Lobster and Shrimp Miso Soup


http://1tess.wordpress.com
This luxurious miso soup with salmon, shrimp, and lobster is suitable for a celebration, and J. and I had it on Thanksgiving. Though it’s an elegant soup, it’s very easy to make. And it’s delicious…

As I’ve gotten older, annual traditions make me rebel. It’s been years since we’ve sat down together for the customary over-indulgence of turkey. Daughter, husband, and I almost developed a tradition of making seafood paella for the holiday. But when she went to live in Spain, paella seemed too much. You could say we’ve settled on seafood of some sort for the celebration…

Seafood Miso Soup
Kaisen Miso-shiru
serves 4
page 224

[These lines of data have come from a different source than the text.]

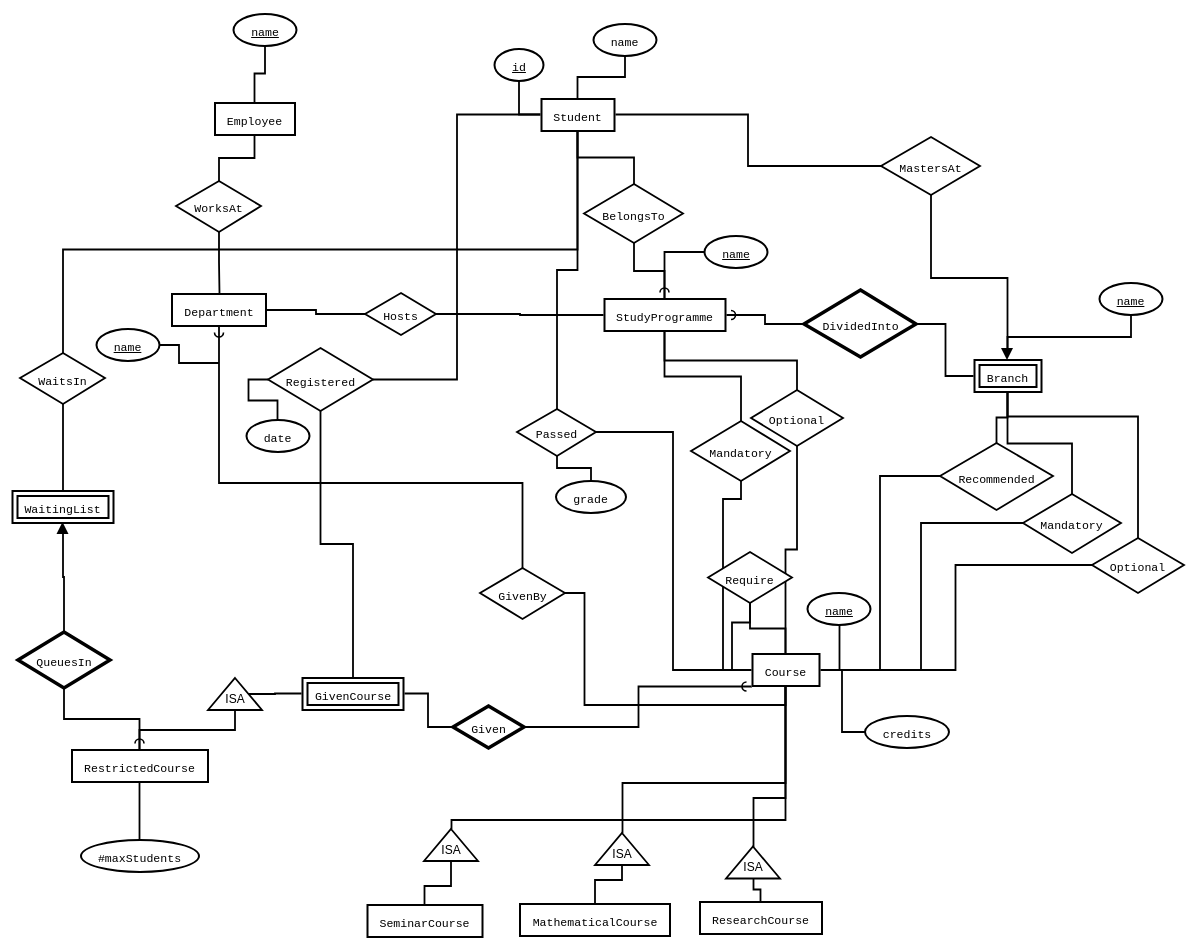
<!DOCTYPE html>
<html lang="en">
<head>
<meta charset="utf-8">
<title>Course registration: entity-relationship diagram</title>
<style>
:root { --ink: #000; --paper: #fff; --line: 1.8; }
* { box-sizing: border-box; }
html, body { margin: 0; }
body { width: 1200px; height: 950px; overflow: hidden; background: var(--paper); }
.diagram { position: relative; width: 1200px; height: 950px; overflow: hidden; color: var(--ink); font: 11.55px/14px "Liberation Mono", monospace; }
.drawing { position: absolute; inset: 0; display: block; }
.connectors, .cardinality { fill: none; stroke: var(--ink); stroke-width: var(--line); }
.cardinality { stroke-width: 1.6; }
.relationships, .hierarchies { fill: var(--paper); stroke: var(--ink); stroke-width: var(--line); }
.identifying { stroke-width: 3.5; }
.arrows { fill: var(--ink); }
.entity, .attribute, .label, .isa { position: absolute; left: var(--x); top: var(--y); transform: translate(-50%, -50%); white-space: nowrap; }
.entity, .attribute { display: flex; align-items: center; justify-content: center; width: var(--w); height: 34px; padding-top: 6px; border: 2px solid var(--ink); background: var(--paper); }
.attribute { width: var(--w, 65px); border-radius: 50%; }
.weak::after { content: ""; position: absolute; inset: 3px; border: 2px solid var(--ink); }
.key { text-decoration: underline; text-underline-offset: 1px; }
.label { margin-top: 3px; }
.isa { font: 12px/14px "Liberation Sans", sans-serif; }
</style>
</head>
<body>
<main class="diagram">
  <svg class="drawing" width="1200" height="950" viewBox="0 0 1200 950" aria-hidden="true">
    <defs>
      <polygon id="isa-triangle" points="0,0 27,32 -27,32"/>
      <path id="at-most-one" d="M-4.5 4.5A4.5 4.5 0 0 1 4.5 4.5"/>
      <polygon id="arrowhead" points="0,0 6,-12 -6,-12"/>
    </defs>
    <g class="connectors">
      <!-- Employee and Department -->
      <path d="M265 46V73.500H254.500V102"/>
      <path d="M254.500 135V158H219V181"/>
      <path d="M219 232V262L219.500 294"/>
      <path d="M160 345H179V363H219"/>
      <path d="M219 326V483H522.500V568"/>
      <path d="M266 310H316V314H366"/>
      <path d="M436 314H520V315H604"/>
      <!-- Student -->
      <path d="M519 81V114.500H541"/>
      <path d="M625 56V77H577.500V99"/>
      <path d="M541 114.500H457V379.500H373"/>
      <path d="M614 114.500H748V166H882"/>
      <path d="M577.500 131V157.500H634V184"/>
      <path d="M577.500 131V249.500H63V353"/>
      <path d="M577.500 131V270H557V409"/>
      <path d="M63 404V490"/>
      <path d="M63 530V577H64V632"/>
      <path d="M64 688V719H139.500V750"/>
      <!-- Registered, Passed, GivenBy -->
      <path d="M268 379.500H248.500V400.500H277.500V420"/>
      <path d="M320.500 411V544H353V678"/>
      <path d="M557 456V468H591V481"/>
      <path d="M595 432H673V670H752"/>
      <path d="M565 593H584.500V705H785.500V686"/>
      <!-- StudyProgramme -->
      <path d="M634 243V271H664.500V299"/>
      <path d="M704 252H664.500V299"/>
      <path d="M726 315H765V324H804"/>
      <path d="M664.500 331V376.500H741V421"/>
      <path d="M664.500 331V360.500H797V390"/>
      <path d="M741 480V499H723V670H752"/>
      <path d="M797 445V549.500H785.500V655"/>
      <path d="M750 603V622.500H732V670H752"/>
      <path d="M750 603V628.500H785.500V655"/>
      <!-- Branch -->
      <path d="M916 324H945.500V376H974"/>
      <path d="M931 195V278H1007.500V352"/>
      <path d="M1131 315V337H1007.500V352"/>
      <path d="M1007.500 392V417.500H996.500V443"/>
      <path d="M1007.500 392V443.500H1072V494"/>
      <path d="M1007.500 392V416.500H1138V538"/>
      <path d="M940 476H880V670H819"/>
      <path d="M1023 523H921V670H819"/>
      <path d="M1092 565H955.500V670H819"/>
      <!-- Course -->
      <path d="M839.500 625V670H819"/>
      <path d="M819 670H842V732H865"/>
      <path d="M525 727H638.500V686.500H752"/>
      <path d="M403 693.500H428V727H453"/>
      <path d="M248 694H275V693.500H303"/>
      <path d="M235 710V730H139.500V750"/>
      <path d="M139.500 782V840"/>
      <path d="M785.500 686V820H451.500V829"/>
      <path d="M785.500 686V783H622.500V833"/>
      <path d="M785.500 686V798H753.500V847"/>
      <path d="M451 861V886H424.500V905"/>
      <path d="M622 865V880H595V903"/>
      <path d="M753.500 879V889.500H760.500V902"/>
    </g>
    <g class="arrows">
      <use href="#arrowhead" x="1007" y="360"/>
      <use href="#arrowhead" transform="translate(62.500 522) scale(1 -1)"/>
    </g>
    <g class="cardinality">
      <use href="#at-most-one" x="664.500" y="288"/>
      <use href="#at-most-one" x="139.500" y="739"/>
      <use href="#at-most-one" transform="translate(219 337) rotate(180)"/>
      <use href="#at-most-one" transform="translate(735.500 315) rotate(90)"/>
      <use href="#at-most-one" transform="translate(742 686.500) rotate(-90)"/>
    </g>
    <g class="relationships">
      <polygon points="219,181 261,206 219,232 176,206"/>
      <polygon points="401,293 436,314 401,335 365,314"/>
      <polygon points="63,353 105,378 63,404 20,378"/>
      <polygon points="320.500,348 373,379.500 320.500,411 268,379.500"/>
      <polygon points="634,184 683,213.500 634,243 584,213.500"/>
      <polygon points="931,137 980,166 931,195 881,166"/>
      <polygon points="557,409 596,432 557,456 517,432"/>
      <polygon points="741,421 790,451 741,481 691,451"/>
      <polygon points="797,390 843,418 797,446 751,418"/>
      <polygon points="750,552 792,577.500 750,603 708,577.500"/>
      <polygon points="522.500,568 565,593 522.500,619 480,593"/>
      <polygon points="996.500,443 1053,476 996.500,510 940,476"/>
      <polygon points="1072,494 1121,523 1072,553 1023,523"/>
      <polygon points="1138,538 1184,565 1138,593 1092,565"/>
      <g class="identifying">
        <polygon points="860.500,290 916,324 860.500,357 804,324"/>
        <polygon points="64,632 110,660 64,688 18,660"/>
        <polygon points="488.500,706 524,727 488.500,748 453,727"/>
      </g>
    </g>
    <g class="hierarchies">
      <use href="#isa-triangle" x="235" y="678"/>
      <use href="#isa-triangle" x="451" y="829"/>
      <use href="#isa-triangle" x="622" y="833"/>
      <use href="#isa-triangle" x="753" y="846.500"/>
    </g>
  </svg>

  <!-- Entities -->
  <div class="entity" style="--x:254.500px;--y:118.500px;--w:82px">Employee</div>
  <div class="entity" style="--x:577.500px;--y:115px;--w:75px">Student</div>
  <div class="entity" style="--x:219px;--y:310px;--w:96px">Department</div>
  <div class="entity" style="--x:664.500px;--y:315px;--w:123px">StudyProgramme</div>
  <div class="entity weak" style="--x:1007.500px;--y:376px;--w:69px">Branch</div>
  <div class="entity weak" style="--x:62.500px;--y:506.500px;--w:103px">WaitingList</div>
  <div class="entity weak" style="--x:353px;--y:693.500px;--w:103px">GivenCourse</div>
  <div class="entity" style="--x:785.500px;--y:670px;--w:69px">Course</div>
  <div class="entity" style="--x:139.500px;--y:766px;--w:138px">RestrictedCourse</div>
  <div class="entity" style="--x:424.500px;--y:921px;--w:117px">SeminarCourse</div>
  <div class="entity" style="--x:595px;--y:919.500px;--w:152px">MathematicalCourse</div>
  <div class="entity" style="--x:760.500px;--y:917.500px;--w:124px">ResearchCourse</div>

  <!-- Attributes -->
  <div class="attribute" style="--x:265px;--y:29.500px"><span class="key">name</span></div>
  <div class="attribute" style="--x:519px;--y:65px;--w:51px"><span class="key">id</span></div>
  <div class="attribute" style="--x:624.500px;--y:39.500px">name</div>
  <div class="attribute" style="--x:736px;--y:251.500px"><span class="key">name</span></div>
  <div class="attribute" style="--x:1130.500px;--y:298.500px"><span class="key">name</span></div>
  <div class="attribute" style="--x:127.500px;--y:345px"><span class="key">name</span></div>
  <div class="attribute" style="--x:277.500px;--y:436px">date</div>
  <div class="attribute" style="--x:590.500px;--y:497px;--w:72px">grade</div>
  <div class="attribute" style="--x:839px;--y:608.500px"><span class="key">name</span></div>
  <div class="attribute" style="--x:907px;--y:731.500px;--w:86px">credits</div>
  <div class="attribute" style="--x:139.500px;--y:856px;--w:120px">#maxStudents</div>

  <!-- Relationships -->
  <div class="label" style="--x:218.500px;--y:206px">WorksAt</div>
  <div class="label" style="--x:400.500px;--y:314px">Hosts</div>
  <div class="label" style="--x:62.500px;--y:378.500px">WaitsIn</div>
  <div class="label" style="--x:320.500px;--y:379.500px">Registered</div>
  <div class="label" style="--x:633.500px;--y:213.500px">BelongsTo</div>
  <div class="label" style="--x:930.500px;--y:166px">MastersAt</div>
  <div class="label" style="--x:860.500px;--y:323.500px">DividedInto</div>
  <div class="label" style="--x:556.500px;--y:432px">Passed</div>
  <div class="label" style="--x:740.500px;--y:451px">Mandatory</div>
  <div class="label" style="--x:796.500px;--y:417.500px">Optional</div>
  <div class="label" style="--x:749.500px;--y:578px">Require</div>
  <div class="label" style="--x:522.500px;--y:593.500px">GivenBy</div>
  <div class="label" style="--x:996.500px;--y:476.500px">Recommended</div>
  <div class="label" style="--x:1071.500px;--y:523px">Mandatory</div>
  <div class="label" style="--x:1137.500px;--y:565px">Optional</div>
  <div class="label" style="--x:64px;--y:659.500px">QueuesIn</div>
  <div class="label" style="--x:488.500px;--y:727px">Given</div>

  <!-- Hierarchies -->
  <div class="isa" style="--x:235px;--y:699px">ISA</div>
  <div class="isa" style="--x:451px;--y:849.500px">ISA</div>
  <div class="isa" style="--x:622px;--y:853.500px">ISA</div>
  <div class="isa" style="--x:753px;--y:867px">ISA</div>
</main>
</body>
</html>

  • 9 ounce lobster tail
  • 8 ounces boned and skinned salmon
  • 5 ounces large shrimp
  • 4 cups dashi
  • 1 sprig fresh dill
  • 1 Tablespoon olive oil
  • ½ cup diced carrot
  • ½ cup diced daikon
  • ½ cup diced potato
  • ½ cup diced celery
  • ½ cup diced onion
  • ½ cup Saikyo miso (sweet white miso)
  • 1 Tablespoon akamiso (brown miso)

•• Place the lobster tail underside up on a cutting board, and use culinary shears to cut the shell left and right sides. It’s like struts or ribs rather than solid. Remove the shell from the underside then use a knife to release the flesh. Cut the tail meat into quarters. Save the shell for serving.

  • •• (I didn’t manage to keep the tail attached, but it would have been prettier. (Note: removing the meat from the shell may be easier if you steep the tail in boiled water for 2 – 3 minutes.)
  • •• Peel and devein the shrimp
    •• Put the shrimp and lobster shells into a medium pot with some dill and the dashi. Bring the mixture to a boil over medium heat, and simmer for 5 minutes, skimming any emerging foam.
    •• Strain the broth through a sieve lined with a finely woven cotton cloth. Reserve the shell.
    •• Cut the salmon into 1 ½-inch squares.
    •• Heat the olive oil in a large pot over medium heat. Add all the diced vegetables, and cook for 2 minutes, stirring. Add the stock, and bring the mixture to a boil. Reduce the heat to low, cover, and cook until the vegetables are soft, about 15 minutes.
    •• Add the salmon, and cook for 3 minutes. Add the miso, lobster tail, and claws (and shrimp). Cook for 2 – 3 minutes.
    •• Serve immediately in individual bowls, with the seafood prominently displayed on the shell. Use chopped dill for color.

  • •• (my note: be really careful not to overcook the seafood—it continues to cook in the hot broth while you are serving and it would be a shame to overcook this good food!)
  •  

    Thanksgiving includes: turkey, dressing, two kinds of cranberry sauce, the green bean-canned mushroom soup casserole, mashed potatoes, gravy, cloverleaf rolls, relishes, crudites, candied yams, those canned black olives with the holes that we used to put on our fingertips, pumpkin pie, apple pie, and days and days of leftovers with recipes to disguise the turkey that everyone is bored with. I’m exhausted and overstuffed just thinking of it!
    return to the regular post

    If you are not viewing this in Safari, then you won’t see the fancy shadows I used around the pictures. If you are curious then look at page 2 for a picture of the effect…

    About these ads

    4 thoughts on “Lobster and Shrimp Miso Soup

    1. It does looks amazing. (And I’m a firm believer in people creating their own traditions.)

      But about your suggestion to put the lobster tail in boiling water — have you done it? I ask because one thing I learned from living in New England is that the tail alone should not be boiled, only steamed or broiled. For some reason, when the tail is off the lobster, boiling makes it rubbery.

      • I’ve not heard that. I haven’t had a problem with it. Once you add miso to soup you never boil it. Keep it just below a simmer to heat it. I should make that more clear.

        But next time I’ll try steaming it. It would be easier to get the meat out of the shell if it were already cooked.

    Leave a Reply

    Fill in your details below or click an icon to log in:

    WordPress.com Logo

    You are commenting using your WordPress.com account. Log Out / Change )

    Twitter picture

    You are commenting using your Twitter account. Log Out / Change )

    Facebook photo

    You are commenting using your Facebook account. Log Out / Change )

    Google+ photo

    You are commenting using your Google+ account. Log Out / Change )

    Connecting to %s